Search the data below for the string "ease" and copy all lines where it shows up.

___ Material provided

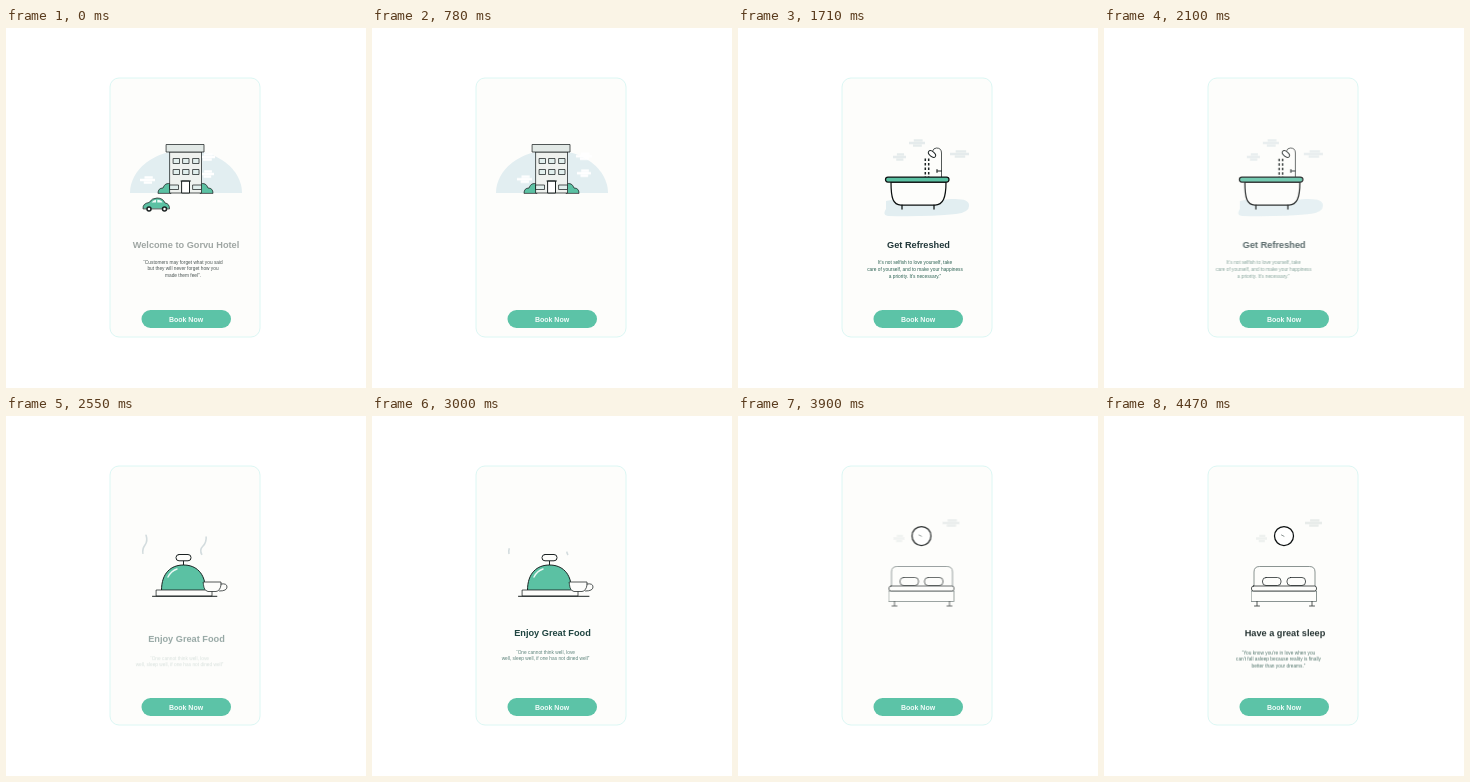
Recreate the animation shown at these times as an HTML page. Size 360 by 360 pixels, loop 4500 ms.

```html
<!DOCTYPE html>
<html lang="en">
<head>
<meta charset="utf-8">
<title>Hotel onboarding</title>
<style>
  html, body { margin: 0; width: 100%; height: 100%; overflow: hidden; background: #fff; }
  svg { display: block; width: 100vw; height: 100vh; }
  text { font-family: "Liberation Sans", Arial, sans-serif; text-anchor: middle; }
  .title { font-size: 9.2px; font-weight: 700; }
  .para { font-size: 4.8px; }
  .line { fill: none; stroke: #1b2222; stroke-width: 1; stroke-linecap: round; stroke-linejoin: round; }
  .thin { stroke-width: .75; }
  .bold { stroke-width: 1.25; stroke: #0c1010; }
  .soft { stroke-width: .75; stroke: #65706f; }
  .drops { stroke-width: 1.5; stroke-linecap: butt; }
  .cloud { fill: none; stroke-width: 2.3; }
  .steam { fill: none; stroke: #d3dcde; stroke-width: 1.6; stroke-dasharray: 20 60; }
</style>
</head>
<body>
<svg viewBox="0 0 360 360">
  <clipPath id="clip"><rect x="104" y="50" width="150" height="259" rx="9"/></clipPath>
  <rect x="104" y="50" width="150" height="259" rx="9" fill="#fdfdfb" stroke="#dcf7f4" stroke-width="1"/>
  <g id="scenes" clip-path="url(#clip)"></g>
  <rect x="135.5" y="282" width="89.5" height="18" rx="9" fill="#5cc3a7"/>
  <text x="180" y="293.6" font-size="7" font-weight="700" fill="#f4fcfa">Book Now</text>
</svg>
<script>
const LOOP = 4500;
const GREEN = '#5bc1a3', PALE = '#e2eef1', MIST = '#e5ebec', CARD = '#fdfdfb';

const cloud = (x, y, w, color) =>
  `<path class="cloud" stroke="${color}" d="M${x} ${y}h${w}M${x + w * .3} ${y - 2.7}h${w * .55}M${x + w * .25} ${y + 2.7}h${w * .55}"/>`;

const box = (x, y, w, h, fill, r = 0, cls = 'thin') =>
  `<rect class="line ${cls}" x="${x}" y="${y}" width="${w}" height="${h}" rx="${r}" style="fill:${fill}"/>`;

const windows = [130.5, 141.5].map(y =>
  [167.5, 177, 187].map(x => box(x, y, 6, 5, '#e2efed')).join('')).join('');

const hotel = `
  <ellipse cx="180" cy="165" rx="56" ry="43" fill="${PALE}" clip-path="inset(0 0 50% 0)"/>
  <g id="sky">${cloud(134, 152, 15, '#fff')}${cloud(193, 129, 16, '#fff')}${cloud(194, 146, 14, '#fff')}</g>
  <path class="line thin" style="fill:${GREEN}" d="M152 165q0-5 5-5q2-6 8-4v9zM207 165q0-5-5-5q-2-6-8-4v9z"/>
  ${box(164, 124, 31.5, 41, '#eff2ef')}
  ${box(160.5, 116.5, 37.5, 7.5, '#e2e9e6')}
  ${windows}
  ${box(164, 157, 8.5, 4.5, '#e2efed')}${box(187, 157, 8.5, 4.5, '#e2efed')}
  ${box(176, 153, 7.5, 12, '#fff', 0, '')}
  <path class="line" d="M175 153h9.5"/>`;

const car = `
  <path class="line thin" style="fill:${GREEN}" d="M137 180.5q-.5-5 6-6q3-4.5 8-4.5q6 0 8 5q4.5 .5 4.5 5.5z"/>
  <path d="M145.5 174.5q2-2.7 4.5-2.8v2.8zM151.3 171.7q4 0 5.3 2.8h-5.3z" fill="#eefaf7"/>
  <g fill="#fff" stroke="#1b2222" stroke-width="1.5"><circle cx="143" cy="181" r="2"/><circle cx="158.5" cy="181" r="2"/></g>`;

const bath = `
  <path d="M148 173q10-3 25-1t40-1q18-1 18 6q1 7-13 9q-30 3-68 2q-6-1-2-7z" fill="${PALE}"/>
  ${cloud(171, 115, 16, MIST)}${cloud(155, 129, 13, MIST)}${cloud(212, 126, 19, MIST)}
  <path class="line thin" d="M203.5 149V125q0-5-5-5q-3 0-4 3"/>
  <path class="line" d="M199 143h4.5M199 141.5v3"/>
  <ellipse class="line" cx="194" cy="126" rx="4.2" ry="2.4" style="fill:#fff" transform="rotate(40 194 126)"/>
  <path id="water" class="line drops" stroke-dasharray="2.5 2" d="M190.7 129v20M187.3 129v20"/>
  <path id="splash" class="line drops" stroke-dasharray="3 1.6" d="M154.5 132.5q6 4 8.5 12"/>
  <path class="line bold" style="fill:${CARD}" d="M153 154C153 170 155 177 163 177H197C205 177 208 170 208 154z"/>
  <path class="line bold" d="M164 177v4M196 177v4"/>
  ${box(147.5, 149, 63.5, 5, GREEN, 2.5, 'bold')}`;

const food = `
  <path id="steamL" class="steam" d="M137 138q-1-5 2-9t1-10q-1-5 3-7"/>
  <path id="steamR" class="steam" d="M196 139q-3-5 1-9t3-11q-1-4 2-7"/>
  <path class="line" d="M177.5 145v4"/>
  ${box(170, 138.5, 15, 6.3, CARD, 3, '')}
  <path class="line" style="fill:${GREEN}" d="M155.5 174C155.5 157 165 149 177.5 149S199.5 157 199.5 174z"/>
  <path d="M162 161q3-6 9-8" fill="none" stroke="#e9f8f4" stroke-width="1.5" stroke-linecap="round"/>
  ${box(150.5, 174, 55.5, 6, CARD)}
  <path class="line thin" style="fill:${CARD}" d="M197.5 166h17.5v3q-1 6-5 6.5h-8q-4-1-4.5-6.5zM215 168q6-1 6 3t-7.5 4"/>
  <path id="tray" class="line" stroke-dasharray="71 71" d="M146.5 180.3h70.5"/>`;

const bed = `
  ${cloud(201, 107, 17, '#e8ecea')}${cloud(152, 122.5, 11, '#eef1ef')}
  <circle class="line bold" cx="180" cy="120" r="9.5" style="fill:#fff"/>
  <path class="line soft" d="M180 120.3l-2.5-1.3"/>
  <path class="line soft" d="M150 171v-15q0-5.5 5.5-5.5h50q5.5 0 5.5 5.5v15"/>
  ${box(158.5, 161.5, 18.5, 8, CARD, 3.5)}${box(183, 161.5, 18.5, 8, CARD, 3.5)}
  ${box(147.5, 175, 65, 10.5, CARD, 0, 'soft')}${box(147.5, 170, 65, 5, CARD, 2)}
  <path class="line thin" d="M153 185.5v4M150.5 190h5M208 185.5v4M205.5 190h5"/>`;

const scenes = [
  { id: 'hotel', art: hotel, extra: `<g id="car">${car}</g>`, x: 180, px: 177, y: 235.5,
    title: 'Welcome to Gorvu Hotel', ink: '#9fa6a3', soft: '#4b5553',
    lines: ['“Customers may forget what you said', 'but they will never forget how you', 'made them feel”.'] },
  { id: 'bath', art: bath, x: 180.5, px: 177, y: 236,
    title: 'Get Refreshed', ink: '#22383a', soft: '#2c6253',
    lines: ["It's not selfish to love yourself, take", 'care of yourself, and to make your happiness', "a priority. It's necessary.”"] },
  { id: 'food', art: food, x: 180.5, px: 173.5, y: 237.5,
    title: 'Enjoy Great Food', ink: '#1f4440', soft: '#5d837b',
    lines: ['“One cannot think well, love', 'well, sleep well, if one has not dined well”'] },
  { id: 'bed', art: bed, x: 181, px: 174.5, y: 235.5,
    title: 'Have a great sleep', ink: '#22302f', soft: '#2f5a50',
    lines: ["“You know you're in love when you", "can't fall asleep because reality is finally", 'better than your dreams.”'] }
];

const $ = id => document.getElementById(id);

$('scenes').innerHTML = scenes.map(s => `
  <g id="${s.id}Art">${s.art}</g>${s.extra || ''}
  <text id="${s.id}Title" class="title" x="${s.x}" y="220.2" fill="${s.ink}">${s.title}</text>
  <text id="${s.id}Para" class="para" fill="${s.soft}">${s.lines.map((l, i) =>
    `<tspan x="${s.px}" y="${s.y + i * 6.75}">${l}</tspan>`).join('')}</text>`).join('');

const start = document.timeline.currentTime || performance.now();

// Each step is [ms, value]; the first and last values are held to the loop ends.
function run(id, steps, frame, easing = 'ease-in-out') {
  const all = [[0, steps[0][1]], ...steps, [LOOP, steps[steps.length - 1][1]]];
  const frames = all.map(([t, v]) => ({ offset: t / LOOP, easing, ...frame(v) }));
  $(id).animate(frames, { duration: LOOP, iterations: Infinity }).startTime = start;
}

const pose = ([x, y, o]) => ({ transform: `translate(${x}px, ${y}px)`, opacity: o });
const dash = v => ({ strokeDashoffset: v });
const fade = v => ({ opacity: v });

const REST = [0, 0, 1], RIGHT = [24, 0, 0], LEFT = [-24, 0, 0], FAR_LEFT = [-40, 0, 0];
const UP_TITLE = [0, 11, 0], UP_PARA = [0, 8, 0];

// Enter from one pose, rest, leave to another; times are [start, duration].
function show(id, enter, from, leave, to) {
  const steps = [];
  if (enter) steps.push([enter[0], from], [enter[0] + enter[1], REST]);
  if (leave) steps.push([leave[0], REST], [leave[0] + leave[1], to]);
  run(id, steps, pose);
}

show('hotelArt', null, null, [800, 200], LEFT);
show('hotelTitle', null, null, [470, 270], LEFT);
show('hotelPara', null, null, [400, 300], LEFT);
run('car', [[0, REST], [620, [110, 0, 1]], [621, [110, 0, 0]]], pose, 'ease-in');
run('sky', [[0, REST], [1000, [14, -1, 1]]], pose, 'linear');

show('bathArt', [900, 260], RIGHT, [2028, 270], [-80, 0, 0]);
show('bathTitle', [890, 400], UP_TITLE, [1995, 300], FAR_LEFT);
show('bathPara', [1014, 410], UP_PARA, [1962, 300], FAR_LEFT);
run('water', [[900, 0], [2400, -36]], dash, 'linear');
run('splash', [[1120, 0], [1200, 1], [1340, 1], [1420, 0]], fade);

show('foodArt', [2250, 260], RIGHT, [3393, 300], LEFT);
show('foodTitle', [2360, 400], UP_TITLE, [3480, 270], LEFT);
show('foodPara', [2405, 440], UP_PARA, [3285, 300], LEFT);
run('tray', [[2260, 71], [2630, 0]], dash);
run('steamL', [[2250, 20], [2550, 0], [2900, -30], [2901, 20], [3480, -14], [3750, -30]], dash, 'linear');
run('steamR', [[2250, 20], [2550, 0], [2900, -30], [2901, 20], [3480, 0], [3750, -14]], dash, 'linear');

show('bedArt', [3680, 300], RIGHT);
show('bedTitle', [4160, 340], UP_TITLE);
run('bedPara', [[4220, UP_PARA], [LOOP, [0, 2.4, .85]]], pose);
</script>
</body>
</html>
```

______

**Exercise output:**
function run(id, steps, frame, easing = 'ease-in-out') {
run('car', [[0, REST], [620, [110, 0, 1]], [621, [110, 0, 0]]], pose, 'ease-in');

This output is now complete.